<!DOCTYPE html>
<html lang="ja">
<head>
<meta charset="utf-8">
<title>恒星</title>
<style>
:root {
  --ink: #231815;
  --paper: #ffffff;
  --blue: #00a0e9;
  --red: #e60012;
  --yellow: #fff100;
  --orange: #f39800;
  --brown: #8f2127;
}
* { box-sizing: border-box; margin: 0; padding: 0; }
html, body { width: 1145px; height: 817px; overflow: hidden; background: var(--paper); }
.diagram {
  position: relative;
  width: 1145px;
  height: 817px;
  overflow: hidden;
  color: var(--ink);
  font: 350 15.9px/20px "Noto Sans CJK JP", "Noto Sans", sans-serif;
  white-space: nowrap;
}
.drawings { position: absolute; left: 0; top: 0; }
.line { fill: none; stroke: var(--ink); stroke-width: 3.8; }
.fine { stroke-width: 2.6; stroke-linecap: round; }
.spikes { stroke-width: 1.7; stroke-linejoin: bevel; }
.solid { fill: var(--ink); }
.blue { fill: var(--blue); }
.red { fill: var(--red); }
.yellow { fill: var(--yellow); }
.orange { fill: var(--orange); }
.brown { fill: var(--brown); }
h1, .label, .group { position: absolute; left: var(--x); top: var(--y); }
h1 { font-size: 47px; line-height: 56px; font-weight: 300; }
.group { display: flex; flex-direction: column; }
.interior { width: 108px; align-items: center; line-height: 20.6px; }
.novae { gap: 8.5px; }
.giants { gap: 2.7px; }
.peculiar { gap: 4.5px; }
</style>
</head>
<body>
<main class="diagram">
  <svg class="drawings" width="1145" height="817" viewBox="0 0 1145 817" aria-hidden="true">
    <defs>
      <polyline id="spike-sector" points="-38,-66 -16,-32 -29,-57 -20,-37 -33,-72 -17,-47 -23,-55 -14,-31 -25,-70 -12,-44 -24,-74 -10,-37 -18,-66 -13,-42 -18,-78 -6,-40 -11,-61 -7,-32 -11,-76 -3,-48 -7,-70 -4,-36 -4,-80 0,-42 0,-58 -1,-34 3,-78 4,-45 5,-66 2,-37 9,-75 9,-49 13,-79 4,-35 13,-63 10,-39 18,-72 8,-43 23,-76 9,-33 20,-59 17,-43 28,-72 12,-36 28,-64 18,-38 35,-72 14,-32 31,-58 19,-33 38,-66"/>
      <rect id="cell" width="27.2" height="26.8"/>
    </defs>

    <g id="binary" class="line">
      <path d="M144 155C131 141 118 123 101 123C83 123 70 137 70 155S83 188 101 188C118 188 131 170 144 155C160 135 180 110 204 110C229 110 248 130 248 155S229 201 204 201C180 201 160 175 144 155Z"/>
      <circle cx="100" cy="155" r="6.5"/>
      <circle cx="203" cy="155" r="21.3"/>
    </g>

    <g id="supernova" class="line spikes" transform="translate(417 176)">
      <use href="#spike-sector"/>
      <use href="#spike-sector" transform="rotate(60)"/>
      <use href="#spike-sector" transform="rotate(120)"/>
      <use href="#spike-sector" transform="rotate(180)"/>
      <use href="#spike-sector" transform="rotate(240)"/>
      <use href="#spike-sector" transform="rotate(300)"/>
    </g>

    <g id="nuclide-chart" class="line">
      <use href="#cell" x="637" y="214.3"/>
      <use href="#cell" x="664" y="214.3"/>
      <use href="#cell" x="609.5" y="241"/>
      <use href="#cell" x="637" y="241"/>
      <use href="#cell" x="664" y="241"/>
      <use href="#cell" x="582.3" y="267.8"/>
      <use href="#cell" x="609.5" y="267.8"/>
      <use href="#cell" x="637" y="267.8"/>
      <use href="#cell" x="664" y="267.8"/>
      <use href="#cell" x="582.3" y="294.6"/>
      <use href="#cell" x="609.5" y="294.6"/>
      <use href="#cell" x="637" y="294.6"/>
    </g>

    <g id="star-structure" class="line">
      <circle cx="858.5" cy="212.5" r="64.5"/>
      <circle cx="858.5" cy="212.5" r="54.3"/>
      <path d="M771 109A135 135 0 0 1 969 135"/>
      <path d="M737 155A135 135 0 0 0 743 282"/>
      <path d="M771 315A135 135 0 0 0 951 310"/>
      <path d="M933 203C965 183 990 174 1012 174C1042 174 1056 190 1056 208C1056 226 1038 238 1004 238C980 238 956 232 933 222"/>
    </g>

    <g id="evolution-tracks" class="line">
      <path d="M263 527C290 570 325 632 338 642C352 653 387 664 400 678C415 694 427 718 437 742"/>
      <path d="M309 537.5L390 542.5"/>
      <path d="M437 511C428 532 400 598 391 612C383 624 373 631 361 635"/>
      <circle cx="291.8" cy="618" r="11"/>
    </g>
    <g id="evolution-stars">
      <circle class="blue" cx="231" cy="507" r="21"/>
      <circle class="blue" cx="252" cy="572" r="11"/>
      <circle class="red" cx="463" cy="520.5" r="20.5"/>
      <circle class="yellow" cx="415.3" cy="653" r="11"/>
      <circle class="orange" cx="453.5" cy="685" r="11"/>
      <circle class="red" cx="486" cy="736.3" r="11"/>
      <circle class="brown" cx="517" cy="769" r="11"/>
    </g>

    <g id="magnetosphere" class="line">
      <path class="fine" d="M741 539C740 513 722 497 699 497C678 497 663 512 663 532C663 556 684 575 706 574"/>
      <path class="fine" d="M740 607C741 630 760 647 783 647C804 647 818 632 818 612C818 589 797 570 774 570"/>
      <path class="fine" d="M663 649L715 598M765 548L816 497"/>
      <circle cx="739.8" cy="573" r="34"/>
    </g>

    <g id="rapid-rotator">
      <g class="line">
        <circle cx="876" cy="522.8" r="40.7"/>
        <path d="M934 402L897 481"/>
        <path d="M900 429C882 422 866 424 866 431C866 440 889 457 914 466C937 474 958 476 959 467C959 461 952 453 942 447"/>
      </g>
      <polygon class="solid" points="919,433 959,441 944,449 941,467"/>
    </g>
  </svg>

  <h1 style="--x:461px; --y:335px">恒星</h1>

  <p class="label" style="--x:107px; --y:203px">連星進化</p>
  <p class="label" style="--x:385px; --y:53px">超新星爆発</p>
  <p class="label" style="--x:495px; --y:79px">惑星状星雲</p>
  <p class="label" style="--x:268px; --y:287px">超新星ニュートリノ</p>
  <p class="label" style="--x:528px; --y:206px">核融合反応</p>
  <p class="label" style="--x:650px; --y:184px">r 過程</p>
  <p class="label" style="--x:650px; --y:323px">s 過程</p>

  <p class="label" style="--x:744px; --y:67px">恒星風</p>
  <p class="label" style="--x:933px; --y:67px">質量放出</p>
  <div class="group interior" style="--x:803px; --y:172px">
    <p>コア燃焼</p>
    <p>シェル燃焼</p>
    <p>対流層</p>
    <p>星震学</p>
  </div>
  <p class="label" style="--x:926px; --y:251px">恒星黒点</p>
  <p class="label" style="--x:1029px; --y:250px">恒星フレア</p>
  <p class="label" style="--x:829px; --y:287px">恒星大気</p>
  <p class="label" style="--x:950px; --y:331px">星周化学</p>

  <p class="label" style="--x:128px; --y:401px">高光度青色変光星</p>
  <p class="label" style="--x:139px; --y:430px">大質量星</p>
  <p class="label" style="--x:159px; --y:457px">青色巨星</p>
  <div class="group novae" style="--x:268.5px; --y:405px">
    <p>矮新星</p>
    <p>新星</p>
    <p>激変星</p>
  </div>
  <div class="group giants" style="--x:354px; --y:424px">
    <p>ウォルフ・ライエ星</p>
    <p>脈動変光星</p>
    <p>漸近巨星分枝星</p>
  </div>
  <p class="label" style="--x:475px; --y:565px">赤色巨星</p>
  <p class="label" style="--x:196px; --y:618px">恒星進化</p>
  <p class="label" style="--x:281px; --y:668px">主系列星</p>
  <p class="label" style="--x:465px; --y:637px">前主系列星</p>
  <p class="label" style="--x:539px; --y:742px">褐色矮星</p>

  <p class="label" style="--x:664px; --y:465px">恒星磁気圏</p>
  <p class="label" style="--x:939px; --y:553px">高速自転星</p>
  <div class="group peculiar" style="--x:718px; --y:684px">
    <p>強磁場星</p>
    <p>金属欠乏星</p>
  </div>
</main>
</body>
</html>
§ §
[Required action] Report, from the entries above, each line where "height" is found.

[Reply to the task]
html, body { width: 1145px; height: 817px; overflow: hidden; background: var(--paper); }
  height: 817px;
h1 { font-size: 47px; line-height: 56px; font-weight: 300; }
.interior { width: 108px; align-items: center; line-height: 20.6px; }
  <svg class="drawings" width="1145" height="817" viewBox="0 0 1145 817" aria-hidden="true">
      <rect id="cell" width="27.2" height="26.8"/>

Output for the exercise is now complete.